▸ Work item: Look through the data below, and copy each line that carries the word "aerial".

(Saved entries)
..........
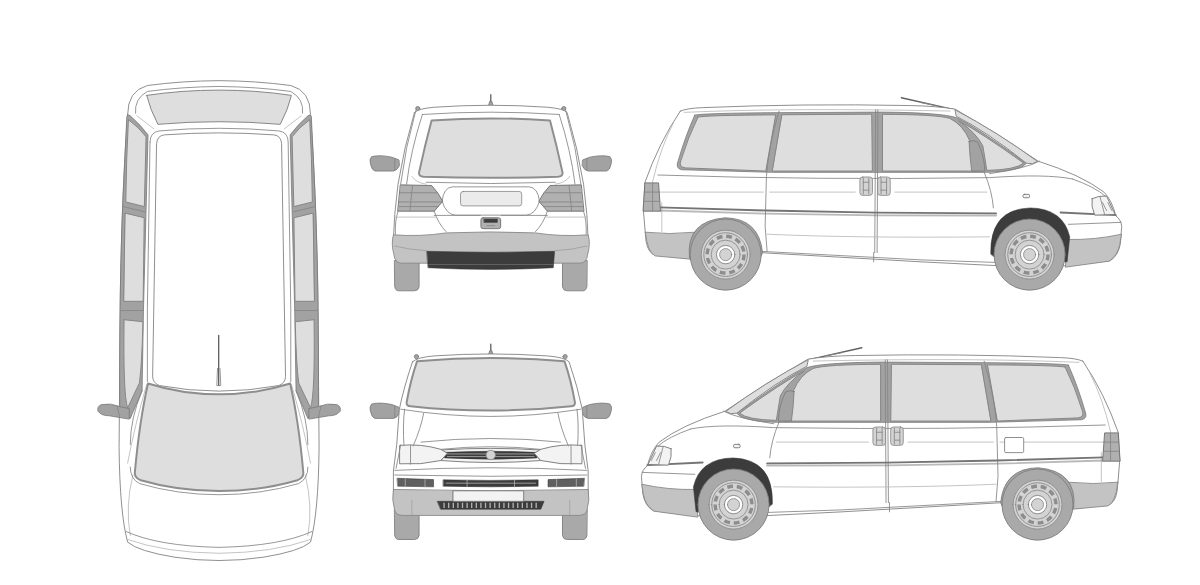
<!DOCTYPE html>
<html lang="en">
<head>
<meta charset="utf-8">
<title>Minivan, five-view outline drawing</title>
<style>
:root{
  --paper:#ffffff;
  --line:#858585;
  --soft-line:#b4b4b4;
  --glass:#dededf;
  --seal:#a2a2a3;
  --bumper:#c3c3c4;
  --tyre:#a9a9aa;
  --hub:#d3d3d4;
  --dark:#3c3c3d;
}
html,body{margin:0;width:1200px;height:585px;overflow:hidden;background:var(--paper)}
.sheet{display:block;width:1200px;height:585px;stroke-linejoin:round;stroke-linecap:round}
.body{fill:var(--paper);stroke:var(--line);stroke-width:.7}
.line{fill:none;stroke:var(--line);stroke-width:.65}
.soft{fill:none;stroke:var(--soft-line);stroke-width:.6}
.glass{fill:var(--glass);stroke:var(--line);stroke-width:.75}
.framed{fill:var(--glass);stroke:#8e8e8f;stroke-width:1.5}
.seal{fill:var(--seal);stroke:#777;stroke-width:.6}
.bumper{fill:var(--bumper);stroke:var(--line);stroke-width:.65}
.tyre{fill:var(--tyre);stroke:#808080;stroke-width:.7}
.hub{fill:var(--hub);stroke:var(--line);stroke-width:.6}
.dark{fill:var(--dark);stroke:#333;stroke-width:.4}
.lamp{fill:#b0b0b1;stroke:#707070;stroke-width:.7}
.clear{fill:#f3f3f3;stroke:#777;stroke-width:.7}
.aerial{fill:none;stroke:#606060;stroke-width:1}
.trim{fill:none;stroke:#747475;stroke-width:1.4}
</style>
</head>
<body>
<svg class="sheet" viewBox="0 0 912 444.6" role="img" aria-label="Minivan seen from above, behind, the front and both sides">
<defs>
  <g id="wheel">
    <circle class="tyre" r="27"/>
    <circle class="hub" r="18.6"/>
    <circle class="line" r="16.6"/>
    <circle r="14" fill="none" stroke="#8d8d8e" stroke-width="2.6" stroke-dasharray="4.4 2.93" stroke-linecap="butt"/>
    <circle class="hub" r="11"/>
    <circle class="body" r="7"/>
    <circle class="hub" r="4.6"/>
  </g>
  <g id="door-handle">
    <rect class="hub" x="0" y="0" width="9.6" height="14" rx="2.2"/>
    <path class="line" d="M2.6 1v12M6.8 1v12M2.6 4h4.2M2.6 10h4.2"/>
  </g>

  <g id="side-view">
    <path class="aerial" d="M685 74.3L726 83.5"/>
    <path class="line" d="M700 78l12 2.4"/>
    <path class="body" d="M517 84.5Q522 82.2 534 81.8Q610 78.6 690 80.2Q712 80.5 726 83Q758 101 789 122.5Q822 133 839 146Q845 152 848 164Q852 167 852.5 172L851.5 185Q850 194 844 198L812 202H760L700 199L578 192L527 197L496 193Q491 190 490.5 178L489 160L490 139Q501 108 517 84.5Z"/>
    <path class="soft" d="M520 85.4Q600 81.8 722 84.4M512 93Q502 112 496 138"/>
    <path class="seal" d="M528 87.5Q533 86 592 85.6L670 85.2Q716 85.6 727 89.5Q738 94 780 124Q776 130 750 131H588L518 129Q513 128 515.500 122Q521 103 528 87.500Z"/>
    <path class="glass" d="M530.500 89Q536 87.600 589.500 87.300L582 130L521 127.600Q515.500 127 517.500 122Q523 104 530.500 89Z"/>
    <path class="glass" d="M594.500 87.200L662.500 86.800L663 130H587.200Z"/>
    <path class="glass" d="M671 86.900Q712 87 722 90Q732 95 737 107L744 130H671Z"/>
    <path class="glass" d="M729 92Q746 101 778 124Q772 129 750 129.500L747 111Q742 101 729 92Z"/>
    <path class="glass" d="M726 83.500Q759 101 788.500 122.700Q785 125.500 780 124Q750 100 727 88.500Z"/>
    <path class="seal" d="M736.500 107.500Q740 106 743 108Q748 118 748.500 130H738.500Q737 119 736.500 107.500Z"/>
    <path class="line" d="M665.500 83.500L664.800 192M667.200 83.500L666.600 192M592 84.500Q584 112 582.500 134L581.500 172L583 191M748 131Q754 145 755 158M664 192V199M500 133Q620 137 752 135Q795 132 815 136M790 122.500Q780 128 752 132"/>
    <path class="soft" d="M496 146H580M585 146H650M680 146H750M583 178Q650 181 752 180M503 154V176M748 83.500"/>
    <path class="trim" d="M501 157.600L582 160L666 161.600L757 162.200"/>
    <path class="trim" d="M501 160L582 162.400L666 163.700L757 163.800" stroke-opacity=".5"/>
    <path class="trim" d="M806 161.500L848 163.500"/>
    <path class="lamp" d="M490.500 139H500.500L502 160.500H489Z"/>
    <path class="line" d="M490 146H501M489.600 153H501.500M496 139V160"/>
    <path class="clear" d="M830 151Q835 148.500 841 149L847.500 163L832 163.500Q829 157 830 151Z"/>
    <path class="line" d="M836 149.500L839.500 163M838 154l3 6M842 154l3 6M815 136Q832 142 840 149"/>
    <path class="bumper" d="M490.500 176.500Q509 178.500 527.500 176.500Q524 186 525 197L498 194.500Q492 192 490.500 176.500Z"/>
    <path class="bumper" d="M811 182Q832 182.500 852.300 178L851 186Q849.500 194 843 198.500L810 203Z"/>
    <path class="line" d="M812 170.500L852 169M578 191L700 197.500L758 199.500"/>
    <path class="dark" d="M753 193Q752 159 783 158Q808 158.500 813 180L811 199H799L786 170Q764 172 757 196Z"/>
    <path class="seal" d="M524 196Q521 168 551 165.500Q577 166 579.500 192L577 198H527Z"/>
    <use href="#wheel" x="551.500" y="193.500"/>
    <use href="#wheel" x="782.500" y="193.500"/>
    <use href="#door-handle" x="653.500" y="134.500"/>
    <use href="#door-handle" x="667" y="134.500"/>
    <rect class="clear" x="777.500" y="147.700" width="5" height="2.600" rx="1"/>
  </g>

  <g id="end-mirror">
    <path class="seal" d="M303 121.500L298 119.500Q289 117.500 282.500 119Q280.500 121 281.500 124.500Q282.500 129.500 285 130H299Q302 129.500 303.500 126Z"/>
    <path class="line" d="M300 120.500V129.500"/>
  </g>
  <path id="end-wheel" class="tyre" d="M300 198H318.500V218Q318 221 315 221H303Q300.500 221 300 218Z"/>
  <g id="end-aerial">
    <path class="aerial" d="M373 72V80"/>
    <path class="seal" d="M371.300 80L372.200 77H373.800L374.700 80Z"/>
  </g>

  <g id="rear-half">
    <use href="#end-wheel"/>
    <use href="#end-mirror"/>
    <circle class="seal" cx="317.500" cy="82.500" r="1.600"/>
  </g>
  <g id="rear-details">
    <path class="lamp" d="M304.500 140.500L328 141Q333 146 336.500 153L330 160.500H302.500Z"/>
    <path class="line" d="M304 146.500H332M303.500 153.500H336M313.500 141L311.500 160.500M303 157H333"/>
    <path class="line" d="M316 84Q308 112 304.500 140M321 87Q312 115 309 140M302.500 160.500Q300 168 300.500 178M330 160.500Q333 170 339 176"/>
    <path class="soft" d="M313 134Q316 139 324 140M299.500 165H331"/>
  </g>

  <g id="front-half">
    <use href="#end-wheel" y="189"/>
    <use href="#end-mirror" y="188"/>
    <circle class="seal" cx="316.500" cy="271" r="1.600"/>
  </g>
  <g id="front-details">
    <path class="clear" d="M304 338.500Q320 337 335 341.500L340 344.500L335 350Q320 353.500 304 352.500Z"/>
    <path class="line" d="M312 338.200V352.800M307 338.300Q306 323 307.500 311M304.500 338Q303 346 301 356M314 339Q320 325 322 314"/>
    <path class="dark" d="M302 363.500L329.500 364.500V370L302.500 369.500Z" fill-opacity=".82"/>
    <path class="soft" d="M308 364V370M323 364.500V370"/>
  </g>

  <g id="plan-half">
    <path class="seal" d="M96.500 88Q97 86.500 99 88Q107 95 112.500 102.500L109 237L108 297L99 318L91 313Q90.500 220 93.500 150Z"/>
    <path class="glass" d="M97.600 91Q106 97 111 104L109.700 157L95.600 153.500Q96 120 97.600 91Z"/>
    <path class="glass" d="M95.300 162L109.600 165.500L108.800 229H94.300Z"/>
    <path class="glass" d="M94.300 243L108.600 244.500Q108 275 106 291L97 310Q93.500 300 94.300 243Z"/>
    <path class="line" d="M92 236H109M93.600 157L110 161M108 297Q99 318 99 338"/>
    <path class="seal" d="M98 310.500L91 309Q84 306 77 307.500Q73.500 309 74.500 312.500Q77 316 83 316L98 318.500Z"/>
    <path class="line" d="M89 308.500L91 317"/>
    <path class="soft" d="M104 88L117 98M101 361Q95 385 99 407M111.500 292Q102 325 97 352"/>
  </g>
</defs>

<g id="plan-view">
  <path class="body" d="M97 87Q97 69 112 65Q138 61.500 166.500 61.300Q195 61.500 221 65Q236 69 236 87Q240 140 241.500 220L242.500 340Q242 390 236 412Q228 419 200 423.500Q166.500 428.500 133 423.500Q105 419 97 412Q91 390 90.500 340L91.500 220Q93 140 97 87Z"/>
  <path class="line" d="M103 86Q102 75 112 69.500Q138 66 166.500 65.700Q195 66 221 69.500Q231 75 230 86"/>
  <use href="#plan-half"/>
  <use href="#plan-half" transform="translate(333 0) scale(-1 1)"/>
  <path class="glass" d="M111.500 72.500Q138 68.500 166.500 68.500Q195 68.500 221.500 72.500Q219 83 213 94.500Q190 92.500 166.500 92.500Q143 92.500 120 94.500Q114 83 111.500 72.500Z"/>
  <path class="line" d="M114 108Q114 100.500 121 99.500Q143 97.500 166.500 97.500Q190 97.500 212 99.500Q219 100.500 219 108L221 235V290"/>
  <path class="line" d="M114 108L112 235V290"/>
  <path class="body" d="M119 109Q119.500 103 125 102.500Q166 99.500 208 102.500Q213.500 103 214 109L217 286Q217 291 212 293Q166.500 301.500 121 293Q116 291 116 286Z"/>
  <path class="framed" d="M112.500 291.500Q138 299.700 166.500 299.700Q195 299.700 220.500 291.500Q227 320 230.500 359Q231 363 226 365Q198 373.200 166.500 373.200Q135 373.200 107 365Q102 363 102.500 359Q106 320 112.500 291.500Z"/>
  <path class="line" d="M99 355Q99 364 106 367.500Q135 376 166.500 376Q198 376 227 367.500Q234 364 234 355"/>
  <path class="line" d="M96 404Q120 415 166.500 416Q213 415 237 404"/>
  <path class="soft" d="M97 410Q125 420 166.500 420.500Q208 420 236 410"/>
  <path class="aerial" d="M166.200 255V293"/>
  <path class="line" d="M165.300 280L164.800 293H167.800L167.200 280"/>
</g>

<g id="rear-view">
  <use href="#rear-half"/>
  <use href="#rear-half" transform="translate(746 0) scale(-1 1)"/>
  <use href="#end-aerial"/>
  <path class="body" d="M315 85.500Q318 82.500 330 81.500Q373 78.500 416 81.500Q428 82.500 431 85.500Q439 112 443.500 140L446 163L447 182H299L300 163L302.500 140Q307 112 315 85.500Z"/>
  <path class="bumper" d="M299 178.500Q320 180 339 177Q373 175.500 407 177Q426 180 447 178.500Q449 185 446.500 194Q446 199.500 441 200H305Q300 199.500 299.500 194Q297 185 299 178.500Z"/>
  <path class="dark" d="M324.500 191Q373 192.500 421.500 191L420.500 203.500Q373 206 325.500 203.500Z"/>
  <path class="line" d="M326 201H420M300 187Q312 190 324 190.500M446 187Q434 190 422 190.500" stroke-opacity=".6"/>
  <use href="#rear-details"/>
  <use href="#rear-details" transform="translate(746 0) scale(-1 1)"/>
  <path class="framed" d="M328 91.500Q373 88.500 418 91.500Q423 110 427.500 131Q428 134 424 134.300Q373 136 322 134.300Q318 134 318.500 131Q323 110 328 91.500Z"/>
  <path class="line" d="M321 87Q373 83.500 425 87M324 138.500Q373 140.500 422 138.500M336 153Q337 142.500 344 142H402Q409 142.500 410 153M336 153Q339 163 346 163.500H400Q407 163 410 153"/>
  <rect class="hub" x="350" y="145.500" width="46.500" height="11" rx="2" fill-opacity=".45"/>
  <rect class="lamp" x="365.500" y="165.500" width="15" height="8.300" rx="1.600"/>
  <path class="dark" d="M368 166.500H378V169H368Z"/>
  <path class="line" d="M370 171.500H376M330 163.700H365M381 163.700H416"/>
</g>

<g id="front-view">
  <use href="#front-half"/>
  <use href="#front-half" transform="translate(746 0) scale(-1 1)"/>
  <use href="#end-aerial" y="189.500"/>
  <path class="body" d="M313.500 275Q317 271.500 330 270.500Q373 267.500 416 270.500Q429 271.500 432.500 275Q439 294 442.500 311L444.500 338L447 358V378H299V358L301.500 338L303.500 311Q307 294 313.500 275Z"/>
  <path class="framed" d="M317 274.500Q373 269.800 429 274.500Q434 289 437 306Q437 308.500 434 308.700Q404 312 373 312Q342 312 312 308.700Q309 308.500 309 306Q312 289 317 274.500Z"/>
  <path class="line" d="M304.500 311Q340 316.500 373 316.500Q406 316.500 441.500 311M320 336Q373 330.500 426 336M335 341.500Q373 337.500 411 341.500"/>
  <path class="clear" d="M335 342Q373 339.500 411 342L406 345L411 350Q373 353 335 350L340 345Z"/>
  <path class="dark" d="M338 343.800Q373 342 408 343.800V348Q373 350 338 348Z"/>
  <path class="soft" d="M340 345H406M340 347H406"/>
  <circle class="hub" cx="373" cy="345.800" r="3.600"/>
  <use href="#front-details"/>
  <use href="#front-details" transform="translate(746 0) scale(-1 1)"/>
  <path class="line" d="M300 357.500Q373 353.500 446 357.500M300 361Q373 363 446 361"/>
  <path class="bumper" d="M299 372Q373 374 447 372Q448.500 380 446 388Q445 391.500 440 391.700H306Q301 391.500 300 388Q297.500 380 299 372Z"/>
  <path class="dark" d="M337 364.700Q373 365.500 409 364.700V369.500Q373 370.500 337 369.500Z"/>
  <path class="soft" d="M339 367.200H407M355 365V370M391 365V370"/>
  <path class="dark" d="M332.500 381H413.500L411 387H335Z"/>
  <path d="M337 384H409" fill="none" stroke="#b4b4b4" stroke-width="4" stroke-dasharray="1 2.500" stroke-linecap="butt"/>
  <rect class="clear" x="344.500" y="373" width="53.500" height="8"/>
  <path class="line" d="M313 391.700V380M433 391.700V380" stroke-opacity=".5"/>
</g>

<use href="#side-view"/>
<g id="left-side-view">
  <use href="#side-view" transform="translate(1340 190) scale(-1 1)"/>
  <rect class="body" x="763.500" y="332.500" width="14.500" height="11.500" rx="1"/>
</g>
</svg>
</body>
</html>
..........
▸ Reply:
.aerial{fill:none;stroke:#606060;stroke-width:1}
    <path class="aerial" d="M685 74.3L726 83.5"/>
  <g id="end-aerial">
    <path class="aerial" d="M373 72V80"/>
  <path class="aerial" d="M166.200 255V293"/>
  <use href="#end-aerial"/>
  <use href="#end-aerial" y="189.500"/>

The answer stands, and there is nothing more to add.